Your high independence only reveals the immeasurable distance between us. The blessings in which you this day rejoice are not enjoyed in common. The rich inheritance of justice, liberty, prosperity, and independence bequeathed by your fathers is shared by you, not by me.
The sunlight that brought life and healing to you has brought stripes and death to me. This Fourth of July is yours, not mine. You may rejoice, I must mourn. To drag a man in fetters into the grand illuminated temple of liberty, and call upon him to join you in joyous anthems, were inhuman mockery and sacrilegious irony.
Do you mean, citizens, to mock me, by asking me to speak today? If so, there is a parallel to your conduct. And let me warn you, that it is dangerous to copy the example of a nation Babylon whose crimes, towering up to heaven, were thrown down by the breath of the Almighty, burying that nation in irrecoverable ruin.
Fellow citizens, above your national, tumultuous joy, I hear the mournful wail of millions, whose chains, heavy and grievous yesterday, are today rendered more intolerable by the jubilant shouts that reach them. If I do forget, if I do not remember those bleeding children of sorrow this day, "may my right hand forget her cunning, and may my tongue cleave to the roof of my mouth!
My subject, then, fellow citizens, is "American Slavery.
Standing here, identified with the American bondman, making his wrongs mine, I do not hesitate to declare, with all my soul, that the character and conduct of this nation never looked blacker to me than on this Fourth of July. Whether we turn to the declarations of the past, or to the professions of the present, the conduct of the nation seems equally hideous and revolting.
America is false to the past, false to the present, and solemnly binds herself to be false to the future. Standing with God and the crushed and bleeding slave on this occasion, I will, in the name of humanity, which is outraged, in the name of liberty, which is fettered, in the name of the Constitution and the Bible, which are disregarded and trampled upon, dare to call in question and to denounce, with all the emphasis I can command, everything that serves to perpetuate slavery -- the great sin and shame of America!

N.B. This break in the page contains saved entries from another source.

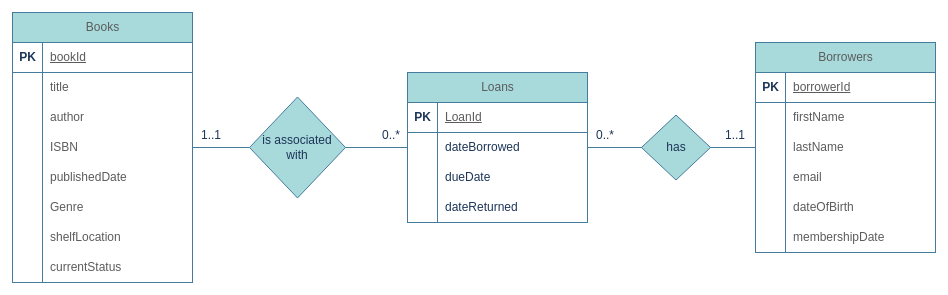
<!DOCTYPE html>
<html lang="en">
<head>
<meta charset="utf-8">
<title>Library entity relationship diagram</title>
<style>
  :root {
    --line: #457b9d;
    --fill: #a8dadc;
    --ink: #1d3557;
    --muted: #5c5c5c;
    --paper: #ffffff;
  }
  * { box-sizing: border-box; margin: 0; padding: 0; }
  body { background: var(--paper); overflow: hidden; }
  .diagram {
    position: relative;
    width: 948px;
    height: 295px;
    overflow: hidden;
    background: var(--paper);
    color: var(--ink);
    font: 12px/30px "Liberation Sans", sans-serif;
  }
  .connectors { position: absolute; left: 0; top: 0; }
  .connectors line { stroke: var(--line); shape-rendering: crispEdges; }
  .connectors polygon { fill: var(--fill); stroke: var(--line); }

  .entity {
    position: absolute;
    width: 181px;
    border: 1px solid var(--line);
    background: var(--paper);
  }
  .books { left: 12px; top: 12px; }
  .loans { left: 407px; top: 72px; }
  .borrowers { left: 755px; top: 42px; }
  .entity h2 {
    height: 30px;
    border-bottom: 1px solid var(--line);
    background: var(--fill);
    color: var(--muted);
    font: inherit;
    line-height: 28px;
    text-align: center;
  }
  .key, .fields { display: grid; grid-template-columns: 30px 1fr; }
  .key { height: 30px; border-bottom: 1px solid var(--line); line-height: 28px; }
  .key b, .gutter { border-right: 1px solid var(--line); }
  .key b { text-align: center; }
  .key u { padding-left: 7px; color: var(--muted); }
  .fields ul { padding-left: 7px; list-style: none; color: var(--muted); }
  .fields li { height: 30px; line-height: 28px; }
  .fields li:last-child { height: 29px; }
  .loans .fields ul { color: var(--ink); }

  .relation, .cardinality {
    position: absolute;
    transform: translate(-50%, -50%);
    text-align: center;
    white-space: nowrap;
    line-height: 15px;
  }
</style>
</head>
<body>
<main class="diagram">
  <svg class="connectors" width="948" height="295" viewBox="0 0 948 295" aria-hidden="true">
    <line x1="192" y1="147.5" x2="250" y2="147.5"/>
    <line x1="345" y1="147.5" x2="408" y2="147.5"/>
    <line x1="587" y1="147.5" x2="642" y2="147.5"/>
    <line x1="710" y1="147.5" x2="756" y2="147.5"/>
    <polygon points="297.5,97 345.5,147.5 297.5,198 249.5,147.5"/>
    <polygon points="676,115 710.5,147.5 676,180 641.5,147.5"/>
  </svg>

  <section class="entity books">
    <h2>Books</h2>
    <div class="key"><b>PK</b><u>bookId</u></div>
    <div class="fields">
      <div class="gutter"></div>
      <ul>
        <li>title</li>
        <li>author</li>
        <li>ISBN</li>
        <li>publishedDate</li>
        <li>Genre</li>
        <li>shelfLocation</li>
        <li>currentStatus</li>
      </ul>
    </div>
  </section>

  <section class="entity loans">
    <h2>Loans</h2>
    <div class="key"><b>PK</b><u>LoanId</u></div>
    <div class="fields">
      <div class="gutter"></div>
      <ul>
        <li>dateBorrowed</li>
        <li>dueDate</li>
        <li>dateReturned</li>
      </ul>
    </div>
  </section>

  <section class="entity borrowers">
    <h2>Borrowers</h2>
    <div class="key"><b>PK</b><u>borrowerId</u></div>
    <div class="fields">
      <div class="gutter"></div>
      <ul>
        <li>firstName</li>
        <li>lastName</li>
        <li>email</li>
        <li>dateOfBirth</li>
        <li>membershipDate</li>
      </ul>
    </div>
  </section>

  <p class="relation" style="left:297px;top:148px">is associated<br>with</p>
  <p class="relation" style="left:676px;top:147px">has</p>

  <span class="cardinality" style="left:211px;top:135px">1..1</span>
  <span class="cardinality" style="left:391px;top:135px">0..*</span>
  <span class="cardinality" style="left:605px;top:135px">0..*</span>
  <span class="cardinality" style="left:735px;top:135px">1..1</span>
</main>
</body>
</html>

But I fancy I hear some of my audience say it is just in this circumstance that you and your brother Abolitionists fail to make a favorable impression on the public mind.
Would you argue more and denounce less, would you persuade more and rebuke less, your cause would be much more likely to succeed. But, I submit, where all is plain there is nothing to be argued.
What point in the anti-slavery creed would you have me argue? On what branch of the subject do the people of this country need light?The Hypocrisy of American Slavery is a speech by Frederick Douglass (–) – a former American slave and an abolitionist leader – delivered on July 4, in Rochester, New York, during the Fourth of July celebrations.
Aug 07, · Frederick Douglass in his narrative, “Narrative of the Life of Frederick Douglass,” discusses the role of religion, Christianity in particular, which was written in literature known as the bible had two versions: true Christianity and the white Christianity that helped in strengthening slavery.
By Frederick Douglass July,4th, Summary of speech * Frederick Douglass' speech is about american slavery and how african americans are treated as Second class citizens And Douglass wants to put a stop to slavery.
Frederick Douglass () was the best known and most influential African American leader of the s. He was born a slave in Maryland but managed to escape to the North in The Hypocrisy of American Slavery is a speech by Frederick Douglass (–) – a former American slave and an abolitionist leader – delivered on July 4, in Rochester, New York, during the Fourth of July celebrations..
The speech is a contemptuous attack on the hypocrisy of the American nation, celebrating freedom and independence with . Douglass argues that religion is the center of the problem but also the main solution.
Douglass believed that slavery could be eliminated with the support of the church, and also with the reexamination of what the Bible was actually saying.